How many lines in this data contain the string "comentario"? Reply with the number only.

Data items
#####
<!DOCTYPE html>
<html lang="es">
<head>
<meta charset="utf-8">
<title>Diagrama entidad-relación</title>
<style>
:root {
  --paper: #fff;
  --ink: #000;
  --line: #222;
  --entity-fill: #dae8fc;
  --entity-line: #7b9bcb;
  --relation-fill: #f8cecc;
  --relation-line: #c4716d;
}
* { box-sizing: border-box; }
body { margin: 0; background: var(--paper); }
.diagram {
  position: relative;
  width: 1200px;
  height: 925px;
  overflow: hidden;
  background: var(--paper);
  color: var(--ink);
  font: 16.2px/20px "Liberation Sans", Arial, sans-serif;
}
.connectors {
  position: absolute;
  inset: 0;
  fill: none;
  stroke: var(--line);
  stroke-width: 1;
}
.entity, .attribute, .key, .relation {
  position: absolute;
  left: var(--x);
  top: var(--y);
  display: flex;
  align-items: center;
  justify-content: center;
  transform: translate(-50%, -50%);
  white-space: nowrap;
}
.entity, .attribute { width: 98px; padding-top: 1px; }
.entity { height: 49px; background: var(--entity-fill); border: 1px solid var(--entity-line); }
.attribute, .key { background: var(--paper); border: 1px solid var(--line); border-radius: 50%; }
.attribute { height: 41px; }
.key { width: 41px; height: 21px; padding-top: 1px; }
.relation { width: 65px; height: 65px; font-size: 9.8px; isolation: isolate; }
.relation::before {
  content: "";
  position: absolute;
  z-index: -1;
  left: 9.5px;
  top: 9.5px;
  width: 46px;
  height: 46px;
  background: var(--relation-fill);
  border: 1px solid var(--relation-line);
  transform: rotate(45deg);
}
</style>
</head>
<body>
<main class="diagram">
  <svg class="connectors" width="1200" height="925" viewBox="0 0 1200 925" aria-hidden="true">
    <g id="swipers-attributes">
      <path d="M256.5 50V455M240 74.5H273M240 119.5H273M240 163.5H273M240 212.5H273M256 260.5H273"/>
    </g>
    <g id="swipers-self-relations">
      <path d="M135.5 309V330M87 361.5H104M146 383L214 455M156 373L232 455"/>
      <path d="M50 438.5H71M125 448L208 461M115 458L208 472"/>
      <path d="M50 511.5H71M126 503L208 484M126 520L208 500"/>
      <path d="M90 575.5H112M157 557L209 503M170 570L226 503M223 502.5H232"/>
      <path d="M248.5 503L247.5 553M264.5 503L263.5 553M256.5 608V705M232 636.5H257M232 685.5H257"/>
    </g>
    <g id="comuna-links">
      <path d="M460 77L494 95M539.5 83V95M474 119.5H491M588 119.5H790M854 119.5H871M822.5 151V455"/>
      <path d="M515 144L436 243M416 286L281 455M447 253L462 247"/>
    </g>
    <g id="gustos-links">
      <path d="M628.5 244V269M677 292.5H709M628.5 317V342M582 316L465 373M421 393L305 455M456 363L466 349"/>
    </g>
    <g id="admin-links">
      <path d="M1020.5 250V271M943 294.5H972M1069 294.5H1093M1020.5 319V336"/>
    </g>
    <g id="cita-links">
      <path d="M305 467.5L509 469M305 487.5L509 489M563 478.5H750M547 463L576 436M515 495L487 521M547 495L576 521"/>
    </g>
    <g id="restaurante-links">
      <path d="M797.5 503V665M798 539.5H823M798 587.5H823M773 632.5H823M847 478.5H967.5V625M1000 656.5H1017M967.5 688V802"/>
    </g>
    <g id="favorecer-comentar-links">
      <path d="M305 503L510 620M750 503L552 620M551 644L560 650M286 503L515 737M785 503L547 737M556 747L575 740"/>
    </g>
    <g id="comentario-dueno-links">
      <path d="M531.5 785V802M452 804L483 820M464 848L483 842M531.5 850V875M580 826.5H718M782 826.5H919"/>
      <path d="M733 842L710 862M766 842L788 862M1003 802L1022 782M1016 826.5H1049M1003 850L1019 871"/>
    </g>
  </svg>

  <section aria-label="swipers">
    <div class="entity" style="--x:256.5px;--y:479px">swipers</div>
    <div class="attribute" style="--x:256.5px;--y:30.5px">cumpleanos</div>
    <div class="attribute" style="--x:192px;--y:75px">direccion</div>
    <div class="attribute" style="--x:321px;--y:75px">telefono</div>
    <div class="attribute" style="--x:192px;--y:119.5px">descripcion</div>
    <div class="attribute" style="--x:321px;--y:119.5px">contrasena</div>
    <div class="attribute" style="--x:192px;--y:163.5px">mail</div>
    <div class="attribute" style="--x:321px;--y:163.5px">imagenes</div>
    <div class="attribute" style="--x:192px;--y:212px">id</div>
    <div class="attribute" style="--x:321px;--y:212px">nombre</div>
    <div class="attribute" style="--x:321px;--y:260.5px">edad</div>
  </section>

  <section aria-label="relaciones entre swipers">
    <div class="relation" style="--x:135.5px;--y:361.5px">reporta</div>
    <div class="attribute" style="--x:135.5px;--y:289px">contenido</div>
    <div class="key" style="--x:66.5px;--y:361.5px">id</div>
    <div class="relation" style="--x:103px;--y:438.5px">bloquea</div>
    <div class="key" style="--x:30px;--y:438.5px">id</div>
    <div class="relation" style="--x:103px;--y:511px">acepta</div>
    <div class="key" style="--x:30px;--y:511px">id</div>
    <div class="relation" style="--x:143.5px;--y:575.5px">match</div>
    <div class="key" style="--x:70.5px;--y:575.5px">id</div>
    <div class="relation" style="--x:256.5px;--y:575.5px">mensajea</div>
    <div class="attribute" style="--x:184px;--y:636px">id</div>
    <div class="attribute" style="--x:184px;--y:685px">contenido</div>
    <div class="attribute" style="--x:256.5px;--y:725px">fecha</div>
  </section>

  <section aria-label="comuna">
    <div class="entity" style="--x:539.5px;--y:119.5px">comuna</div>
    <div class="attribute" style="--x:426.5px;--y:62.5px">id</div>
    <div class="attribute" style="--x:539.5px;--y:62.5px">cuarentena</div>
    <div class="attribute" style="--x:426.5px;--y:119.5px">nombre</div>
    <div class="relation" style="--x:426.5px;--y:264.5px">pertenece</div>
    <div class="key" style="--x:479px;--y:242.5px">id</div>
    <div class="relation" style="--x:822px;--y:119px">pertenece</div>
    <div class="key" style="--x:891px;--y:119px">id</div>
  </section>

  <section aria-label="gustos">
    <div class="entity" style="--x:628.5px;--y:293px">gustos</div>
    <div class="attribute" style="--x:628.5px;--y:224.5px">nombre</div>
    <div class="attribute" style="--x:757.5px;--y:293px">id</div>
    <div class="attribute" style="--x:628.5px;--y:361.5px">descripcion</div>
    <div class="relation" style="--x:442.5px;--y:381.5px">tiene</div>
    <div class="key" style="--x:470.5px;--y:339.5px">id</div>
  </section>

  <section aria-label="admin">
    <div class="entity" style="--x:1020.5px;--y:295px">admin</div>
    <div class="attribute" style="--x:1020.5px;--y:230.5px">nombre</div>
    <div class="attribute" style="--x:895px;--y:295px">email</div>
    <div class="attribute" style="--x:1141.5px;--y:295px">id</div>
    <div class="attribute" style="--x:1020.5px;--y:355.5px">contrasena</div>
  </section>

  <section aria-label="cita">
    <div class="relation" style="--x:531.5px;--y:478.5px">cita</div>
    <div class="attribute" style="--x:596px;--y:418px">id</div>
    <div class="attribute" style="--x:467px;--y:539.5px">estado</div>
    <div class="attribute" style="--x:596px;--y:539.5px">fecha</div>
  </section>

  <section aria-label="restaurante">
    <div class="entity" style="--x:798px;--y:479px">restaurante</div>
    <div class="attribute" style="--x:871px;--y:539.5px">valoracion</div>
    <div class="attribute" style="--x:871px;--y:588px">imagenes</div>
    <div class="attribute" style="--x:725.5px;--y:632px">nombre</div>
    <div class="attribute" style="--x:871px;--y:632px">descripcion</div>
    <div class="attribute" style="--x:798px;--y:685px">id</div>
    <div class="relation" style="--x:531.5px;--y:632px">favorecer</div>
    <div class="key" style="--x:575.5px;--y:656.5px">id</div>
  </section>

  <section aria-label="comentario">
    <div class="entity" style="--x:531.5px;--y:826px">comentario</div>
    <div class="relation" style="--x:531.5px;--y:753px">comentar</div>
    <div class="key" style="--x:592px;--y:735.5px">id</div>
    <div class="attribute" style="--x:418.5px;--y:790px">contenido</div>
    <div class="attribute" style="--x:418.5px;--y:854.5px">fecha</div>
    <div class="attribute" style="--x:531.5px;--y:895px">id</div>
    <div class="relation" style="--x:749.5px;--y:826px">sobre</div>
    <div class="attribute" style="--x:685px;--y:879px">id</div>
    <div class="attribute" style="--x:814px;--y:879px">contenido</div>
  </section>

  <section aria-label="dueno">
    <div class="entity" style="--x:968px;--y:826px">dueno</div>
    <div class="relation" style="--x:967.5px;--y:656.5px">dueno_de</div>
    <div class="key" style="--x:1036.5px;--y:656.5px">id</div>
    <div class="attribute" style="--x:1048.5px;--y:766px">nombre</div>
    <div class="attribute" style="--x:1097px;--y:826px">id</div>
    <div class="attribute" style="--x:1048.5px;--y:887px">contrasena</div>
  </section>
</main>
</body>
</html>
#####
=== Reply to the task ===
3